# Exercise description
Print exactly, and only, the lines running from the line containing "<li>1,000000</li>" through the end of the records below.

------ Task material

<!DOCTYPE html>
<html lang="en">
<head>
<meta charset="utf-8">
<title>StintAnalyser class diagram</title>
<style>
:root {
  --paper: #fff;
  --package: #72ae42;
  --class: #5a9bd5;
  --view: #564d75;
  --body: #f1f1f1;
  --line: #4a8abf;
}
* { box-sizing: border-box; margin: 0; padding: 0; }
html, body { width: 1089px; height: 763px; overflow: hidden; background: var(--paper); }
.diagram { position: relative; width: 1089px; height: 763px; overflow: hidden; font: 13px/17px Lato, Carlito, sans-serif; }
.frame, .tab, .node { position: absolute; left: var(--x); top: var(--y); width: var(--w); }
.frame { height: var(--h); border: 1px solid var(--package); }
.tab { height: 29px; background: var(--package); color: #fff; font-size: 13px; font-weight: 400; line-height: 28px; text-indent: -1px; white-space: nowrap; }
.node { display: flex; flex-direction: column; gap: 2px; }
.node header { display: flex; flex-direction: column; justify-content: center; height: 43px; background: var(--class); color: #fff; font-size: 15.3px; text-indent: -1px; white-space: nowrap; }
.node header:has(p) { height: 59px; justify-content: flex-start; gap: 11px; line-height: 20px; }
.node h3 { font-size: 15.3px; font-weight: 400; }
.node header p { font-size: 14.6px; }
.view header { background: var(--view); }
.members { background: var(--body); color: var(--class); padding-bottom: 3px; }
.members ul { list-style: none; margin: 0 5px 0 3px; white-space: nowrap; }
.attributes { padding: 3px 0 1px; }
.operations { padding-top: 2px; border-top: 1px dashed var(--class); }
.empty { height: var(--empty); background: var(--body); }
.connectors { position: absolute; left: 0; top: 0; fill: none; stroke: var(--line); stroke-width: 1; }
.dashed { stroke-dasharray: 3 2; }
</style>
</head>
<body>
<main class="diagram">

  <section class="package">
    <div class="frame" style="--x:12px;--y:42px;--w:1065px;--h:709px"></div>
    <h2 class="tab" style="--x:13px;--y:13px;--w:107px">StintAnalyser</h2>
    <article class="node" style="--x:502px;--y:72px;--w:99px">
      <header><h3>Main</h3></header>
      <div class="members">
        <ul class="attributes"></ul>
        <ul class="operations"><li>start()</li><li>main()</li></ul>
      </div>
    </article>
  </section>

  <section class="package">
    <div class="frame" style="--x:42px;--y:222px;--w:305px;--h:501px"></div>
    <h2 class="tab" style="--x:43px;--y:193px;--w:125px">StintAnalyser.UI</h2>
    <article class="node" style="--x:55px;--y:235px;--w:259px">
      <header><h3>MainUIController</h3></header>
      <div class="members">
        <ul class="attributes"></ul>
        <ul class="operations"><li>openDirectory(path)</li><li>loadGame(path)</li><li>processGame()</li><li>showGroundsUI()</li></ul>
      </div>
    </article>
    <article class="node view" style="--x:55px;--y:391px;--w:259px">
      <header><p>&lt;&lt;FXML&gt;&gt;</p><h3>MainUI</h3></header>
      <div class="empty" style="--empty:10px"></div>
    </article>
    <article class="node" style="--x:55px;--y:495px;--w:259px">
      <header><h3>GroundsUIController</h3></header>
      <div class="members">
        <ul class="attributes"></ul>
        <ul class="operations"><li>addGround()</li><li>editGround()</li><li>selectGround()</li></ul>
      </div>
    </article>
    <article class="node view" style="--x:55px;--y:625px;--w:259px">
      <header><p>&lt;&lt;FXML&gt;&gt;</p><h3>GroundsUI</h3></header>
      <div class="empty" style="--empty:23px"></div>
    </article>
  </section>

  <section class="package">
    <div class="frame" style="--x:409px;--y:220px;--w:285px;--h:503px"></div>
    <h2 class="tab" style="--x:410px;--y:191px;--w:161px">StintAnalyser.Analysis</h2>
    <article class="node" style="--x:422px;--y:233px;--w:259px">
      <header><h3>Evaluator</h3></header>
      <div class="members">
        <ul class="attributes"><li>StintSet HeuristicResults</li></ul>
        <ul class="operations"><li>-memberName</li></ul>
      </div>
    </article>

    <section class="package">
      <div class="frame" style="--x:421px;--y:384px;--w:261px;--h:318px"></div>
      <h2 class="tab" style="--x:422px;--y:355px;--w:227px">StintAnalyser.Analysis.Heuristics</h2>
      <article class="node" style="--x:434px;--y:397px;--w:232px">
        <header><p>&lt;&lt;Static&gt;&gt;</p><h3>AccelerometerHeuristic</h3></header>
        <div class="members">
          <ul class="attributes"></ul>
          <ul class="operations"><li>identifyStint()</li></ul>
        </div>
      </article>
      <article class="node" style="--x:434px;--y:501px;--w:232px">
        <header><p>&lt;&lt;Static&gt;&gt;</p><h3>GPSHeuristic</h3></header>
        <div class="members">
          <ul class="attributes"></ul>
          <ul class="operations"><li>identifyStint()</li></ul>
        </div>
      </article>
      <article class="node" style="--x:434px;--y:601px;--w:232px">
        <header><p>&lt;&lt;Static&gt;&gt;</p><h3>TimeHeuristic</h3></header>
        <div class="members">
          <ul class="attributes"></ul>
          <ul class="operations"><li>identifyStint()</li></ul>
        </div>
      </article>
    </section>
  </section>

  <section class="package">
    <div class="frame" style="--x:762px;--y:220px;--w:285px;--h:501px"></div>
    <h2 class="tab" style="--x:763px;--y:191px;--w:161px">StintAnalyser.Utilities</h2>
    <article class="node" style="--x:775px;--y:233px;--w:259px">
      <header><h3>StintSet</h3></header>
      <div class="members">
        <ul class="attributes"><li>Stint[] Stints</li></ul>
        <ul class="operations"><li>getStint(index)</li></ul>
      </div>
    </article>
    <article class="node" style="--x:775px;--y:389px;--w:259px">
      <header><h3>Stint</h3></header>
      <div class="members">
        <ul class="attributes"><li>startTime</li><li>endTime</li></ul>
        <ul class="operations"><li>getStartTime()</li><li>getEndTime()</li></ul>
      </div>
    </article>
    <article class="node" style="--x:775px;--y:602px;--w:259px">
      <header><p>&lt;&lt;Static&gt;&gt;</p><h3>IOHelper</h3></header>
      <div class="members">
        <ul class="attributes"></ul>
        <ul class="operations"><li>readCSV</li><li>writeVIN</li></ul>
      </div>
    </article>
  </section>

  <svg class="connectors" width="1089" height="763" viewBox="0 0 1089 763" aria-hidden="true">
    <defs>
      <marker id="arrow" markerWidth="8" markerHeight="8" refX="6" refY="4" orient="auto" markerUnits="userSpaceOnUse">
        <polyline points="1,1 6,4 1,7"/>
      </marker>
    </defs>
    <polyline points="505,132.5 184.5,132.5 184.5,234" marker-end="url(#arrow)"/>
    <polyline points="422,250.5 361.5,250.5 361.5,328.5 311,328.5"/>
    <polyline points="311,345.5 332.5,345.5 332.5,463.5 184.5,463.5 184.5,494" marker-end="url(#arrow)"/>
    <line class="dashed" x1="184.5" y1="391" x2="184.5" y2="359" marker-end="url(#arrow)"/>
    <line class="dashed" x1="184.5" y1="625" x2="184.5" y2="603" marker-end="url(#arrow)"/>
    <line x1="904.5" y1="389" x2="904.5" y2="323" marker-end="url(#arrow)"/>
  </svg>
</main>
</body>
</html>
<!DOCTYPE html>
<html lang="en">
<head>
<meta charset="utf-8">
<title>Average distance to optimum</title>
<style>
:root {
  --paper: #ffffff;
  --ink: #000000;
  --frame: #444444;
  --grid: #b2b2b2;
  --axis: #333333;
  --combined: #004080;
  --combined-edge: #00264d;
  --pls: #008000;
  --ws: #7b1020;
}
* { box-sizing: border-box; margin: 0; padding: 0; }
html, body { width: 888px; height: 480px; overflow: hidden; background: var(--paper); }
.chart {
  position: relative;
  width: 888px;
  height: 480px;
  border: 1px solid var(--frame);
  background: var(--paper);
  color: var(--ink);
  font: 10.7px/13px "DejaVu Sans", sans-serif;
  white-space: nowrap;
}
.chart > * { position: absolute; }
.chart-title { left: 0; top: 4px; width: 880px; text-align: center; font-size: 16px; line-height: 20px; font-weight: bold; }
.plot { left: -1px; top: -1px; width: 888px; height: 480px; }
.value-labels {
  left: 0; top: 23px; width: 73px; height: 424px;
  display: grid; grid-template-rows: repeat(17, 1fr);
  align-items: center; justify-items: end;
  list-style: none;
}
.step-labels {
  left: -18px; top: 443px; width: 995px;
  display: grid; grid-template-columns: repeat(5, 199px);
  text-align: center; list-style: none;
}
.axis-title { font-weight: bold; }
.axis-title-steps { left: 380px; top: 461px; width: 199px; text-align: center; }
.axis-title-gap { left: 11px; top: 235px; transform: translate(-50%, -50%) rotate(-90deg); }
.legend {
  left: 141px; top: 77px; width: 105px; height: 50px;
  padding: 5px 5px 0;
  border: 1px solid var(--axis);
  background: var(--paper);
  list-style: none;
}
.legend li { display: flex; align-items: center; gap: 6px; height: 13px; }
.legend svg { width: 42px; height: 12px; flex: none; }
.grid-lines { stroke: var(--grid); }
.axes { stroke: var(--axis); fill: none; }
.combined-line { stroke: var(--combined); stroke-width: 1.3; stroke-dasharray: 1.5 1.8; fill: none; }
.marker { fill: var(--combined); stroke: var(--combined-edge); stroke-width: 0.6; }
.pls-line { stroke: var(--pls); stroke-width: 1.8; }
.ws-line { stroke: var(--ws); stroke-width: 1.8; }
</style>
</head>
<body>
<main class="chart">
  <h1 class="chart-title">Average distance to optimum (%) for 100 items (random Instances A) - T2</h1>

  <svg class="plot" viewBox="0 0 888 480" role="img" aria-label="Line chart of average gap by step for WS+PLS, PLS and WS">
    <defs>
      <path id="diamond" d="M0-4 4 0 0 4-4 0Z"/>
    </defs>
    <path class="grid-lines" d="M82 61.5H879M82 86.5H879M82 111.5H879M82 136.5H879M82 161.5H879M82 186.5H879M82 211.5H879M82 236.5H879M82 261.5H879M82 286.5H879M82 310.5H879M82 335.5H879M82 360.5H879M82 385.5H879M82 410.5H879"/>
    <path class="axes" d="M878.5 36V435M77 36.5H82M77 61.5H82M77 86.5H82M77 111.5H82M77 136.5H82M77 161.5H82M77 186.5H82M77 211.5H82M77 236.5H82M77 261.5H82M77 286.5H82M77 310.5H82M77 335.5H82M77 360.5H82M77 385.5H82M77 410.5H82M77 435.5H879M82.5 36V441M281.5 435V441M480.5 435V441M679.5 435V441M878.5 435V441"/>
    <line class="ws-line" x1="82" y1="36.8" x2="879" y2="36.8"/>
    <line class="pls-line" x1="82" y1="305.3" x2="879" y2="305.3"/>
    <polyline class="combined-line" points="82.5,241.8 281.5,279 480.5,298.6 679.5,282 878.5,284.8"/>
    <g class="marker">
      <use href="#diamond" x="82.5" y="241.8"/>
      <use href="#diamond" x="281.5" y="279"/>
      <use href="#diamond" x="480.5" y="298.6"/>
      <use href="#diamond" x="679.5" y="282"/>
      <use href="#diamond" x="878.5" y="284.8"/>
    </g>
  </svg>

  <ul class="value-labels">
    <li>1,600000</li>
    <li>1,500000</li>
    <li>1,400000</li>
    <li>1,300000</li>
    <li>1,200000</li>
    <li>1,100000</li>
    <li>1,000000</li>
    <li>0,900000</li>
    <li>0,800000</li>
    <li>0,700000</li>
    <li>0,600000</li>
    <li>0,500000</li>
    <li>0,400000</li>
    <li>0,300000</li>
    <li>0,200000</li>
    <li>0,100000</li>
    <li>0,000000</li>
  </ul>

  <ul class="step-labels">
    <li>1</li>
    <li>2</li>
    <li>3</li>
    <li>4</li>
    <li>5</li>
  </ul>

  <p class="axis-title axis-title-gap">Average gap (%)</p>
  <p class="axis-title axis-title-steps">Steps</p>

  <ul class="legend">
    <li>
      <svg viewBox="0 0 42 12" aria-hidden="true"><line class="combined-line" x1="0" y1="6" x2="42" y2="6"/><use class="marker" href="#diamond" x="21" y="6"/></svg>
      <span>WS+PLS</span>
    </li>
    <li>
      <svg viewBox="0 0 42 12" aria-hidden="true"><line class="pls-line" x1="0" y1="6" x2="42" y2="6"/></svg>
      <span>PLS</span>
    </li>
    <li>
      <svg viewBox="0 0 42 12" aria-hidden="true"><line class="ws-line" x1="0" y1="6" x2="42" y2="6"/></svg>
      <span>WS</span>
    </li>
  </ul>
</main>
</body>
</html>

------------

# Written response
    <li>1,000000</li>
    <li>0,900000</li>
    <li>0,800000</li>
    <li>0,700000</li>
    <li>0,600000</li>
    <li>0,500000</li>
    <li>0,400000</li>
    <li>0,300000</li>
    <li>0,200000</li>
    <li>0,100000</li>
    <li>0,000000</li>
  </ul>

  <ul class="step-labels">
    <li>1</li>
    <li>2</li>
    <li>3</li>
    <li>4</li>
    <li>5</li>
  </ul>

  <p class="axis-title axis-title-gap">Average gap (%)</p>
  <p class="axis-title axis-title-steps">Steps</p>

  <ul class="legend">
    <li>
      <svg viewBox="0 0 42 12" aria-hidden="true"><line class="combined-line" x1="0" y1="6" x2="42" y2="6"/><use class="marker" href="#diamond" x="21" y="6"/></svg>
      <span>WS+PLS</span>
    </li>
    <li>
      <svg viewBox="0 0 42 12" aria-hidden="true"><line class="pls-line" x1="0" y1="6" x2="42" y2="6"/></svg>
      <span>PLS</span>
    </li>
    <li>
      <svg viewBox="0 0 42 12" aria-hidden="true"><line class="ws-line" x1="0" y1="6" x2="42" y2="6"/></svg>
      <span>WS</span>
    </li>
  </ul>
</main>
</body>
</html>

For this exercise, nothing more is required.